    Wrong site :) but I'll have to vote CP because my 6'3" frame just doesn't fit in these little toy trucks. Give me a full size regular cab truck any time and leave these undersized toys to the kiddies.

    • Vulpine Vulpine on Apr 09, 2018

      Just because you're a 'giant' doesn't mean an average sized person is a "kiddie." That insult needs to be retracted.
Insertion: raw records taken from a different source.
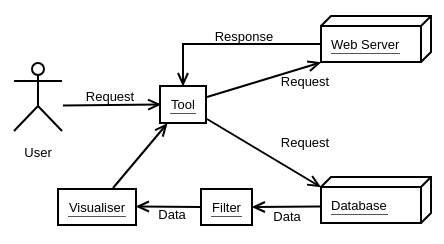
<!DOCTYPE html>
<html lang="en">
<head>
<meta charset="utf-8">
<title>Tool request flow</title>
<style>
:root { --ink: #000; --paper: #fff; }
* { box-sizing: border-box; }
html, body { margin: 0; overflow: hidden; background: var(--paper); }
.diagram {
  position: relative; width: 444px; height: 244px; overflow: hidden;
  background: var(--paper); color: var(--ink);
  font: 13px/16px "Liberation Sans", Arial, sans-serif;
}
.lines {
  position: absolute; inset: 0; display: block;
  fill: none; stroke: var(--ink); stroke-width: 2;
}
.node {
  position: absolute; display: flex; align-items: center; justify-content: center;
  border: 2px solid var(--ink);
}
.node span { border-bottom: 1px solid #555; padding: 0 1px; margin-top: 2px; white-space: nowrap; }
.tool { left: 159px; top: 85px; width: 48px; height: 39px; }
.visualiser { left: 57px; top: 188px; width: 80px; height: 38px; }
.filter { left: 200px; top: 188px; width: 53px; height: 38px; }
.server, .database { left: 320px; width: 102px; height: 38px; justify-content: flex-start; padding-left: 9px; }
.server { top: 25px; }
.database { top: 186px; }
.server span, .database span { margin-top: 3px; padding-left: 0; }
.label { position: absolute; width: 80px; text-align: center; white-space: nowrap; }
.user { left: -2px; top: 145px; }
.user-request { left: 70px; top: 89px; }
.response { left: 204px; top: 29px; }
.server-request { left: 265px; top: 74px; }
.database-request { left: 265px; top: 135px; }
.filter-data { left: 132px; top: 207px; }
.database-data { left: 247px; top: 209px; }
</style>
</head>
<body>
<main class="diagram">
  <svg class="lines" width="444" height="244" viewBox="0 0 444 244" aria-hidden="true">
    <defs>
      <path id="arrowhead" d="M-11 -5L0 0L-11 5"/>
      <path id="box-depth" d="M0 0L10 -10H110V26L100 36M100 0L110 -10"/>
    </defs>
    <g class="actor">
      <circle cx="38" cy="69" r="6"/>
      <path d="M38 75V106M14 81H62M14 131L38 106L62 131"/>
    </g>
    <use href="#box-depth" x="321" y="26"/>
    <use href="#box-depth" x="321" y="187"/>
    <g class="connectors">
      <path d="M63 105.5L159 104.5"/>
      <use href="#arrowhead" transform="translate(159 104.5) rotate(-1)"/>
      <path d="M320 44H183V84"/>
      <use href="#arrowhead" transform="translate(183 84) rotate(90)"/>
      <path d="M207 97L319 63"/>
      <use href="#arrowhead" transform="translate(319 63) rotate(-17)"/>
      <path d="M207 119L319 186"/>
      <use href="#arrowhead" transform="translate(319 186) rotate(31)"/>
      <path d="M320 206.5L254 207"/>
      <use href="#arrowhead" transform="translate(254 207) rotate(180)"/>
      <path d="M200 207L138 206.5"/>
      <use href="#arrowhead" transform="translate(138 206.5) rotate(180)"/>
      <path d="M113 188L166 125"/>
      <use href="#arrowhead" transform="translate(166 125) rotate(-50)"/>
    </g>
  </svg>

  <div class="node tool"><span>Tool</span></div>
  <div class="node server"><span>Web Server</span></div>
  <div class="node database"><span>Database</span></div>
  <div class="node filter"><span>Filter</span></div>
  <div class="node visualiser"><span>Visualiser</span></div>

  <div class="label user">User</div>
  <div class="label user-request">Request</div>
  <div class="label response">Response</div>
  <div class="label server-request">Request</div>
  <div class="label database-request">Request</div>
  <div class="label filter-data">Data</div>
  <div class="label database-data">Data</div>
</main>
</body>
</html>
  • Bd2 Other way around.Giorgetto Giugiaro penned the Pony Coupe during the early 1970s and later used its wedge shape as the basis for the M1 and then the DMC-12.The 3G Supra was just one of many Japanese coupes to adopt the wedge shape (actually was one of the later ones).The Mitsubishi Starion, Nissan 300ZX, etc.
  • Tassos I also want one of the idiots who support the ban to explain to me how it will work.Suppose sometime (2035 or later) you cannot buy a new ICE vehicle in the UK.Q1: Will this lead to a ICE fleet resembling that of CUBA, with 100 year old '56 Chevys eventually? (in that case, just calculate the horrible extra pollution due to keeping 100 year old cars on the road)Q2: Will people be able to buy PARTS for their old cars FOREVER?Q3: Will people be allowed to jump across the Channel and buy a nice ICE in France, Germany (who makes the best cars anyway), or any place else that still sells them, and then use it in the UK?
  • Tassos Bans are ridiculous and undemocratic and smell of Middle Ages and the Inquisition. Even 2035 is hardly any better than 2030.The ALMIGHTY CONSUMER should decide, not... CARB, preferably WITHOUT the Government messing with the playing field.And if the usual clueless idiots read this and offer the tired "But Government subsidizes the oil industry too", will they EVER learn that those MINISCULE (compared to the TRILLIONS of $ size of this industry) subsidies were designed to help the SMALL Oil producers defend themselves against the "Big Oil" multinationals. Ask ANY major Oil co CEO and he will gladly tell you that you can take those tiny subsidies and shove them.
  • Dusterdude The suppliers can ask for concessions, but I wouldn’t hold my breath . With the UAW they are ultimately bound to negotiate with them. However, with suppliers , they could always find another supplier ( which in some cases would be difficult, but not impossible)
  • AMcA Phoenix. Awful. The roads are huge and wide, with dedicated lanes for turning, always. Requires no attention to what you're doing. The roads are idiot proofed, so all the idiots drive - they have no choice, because everything is so spread out.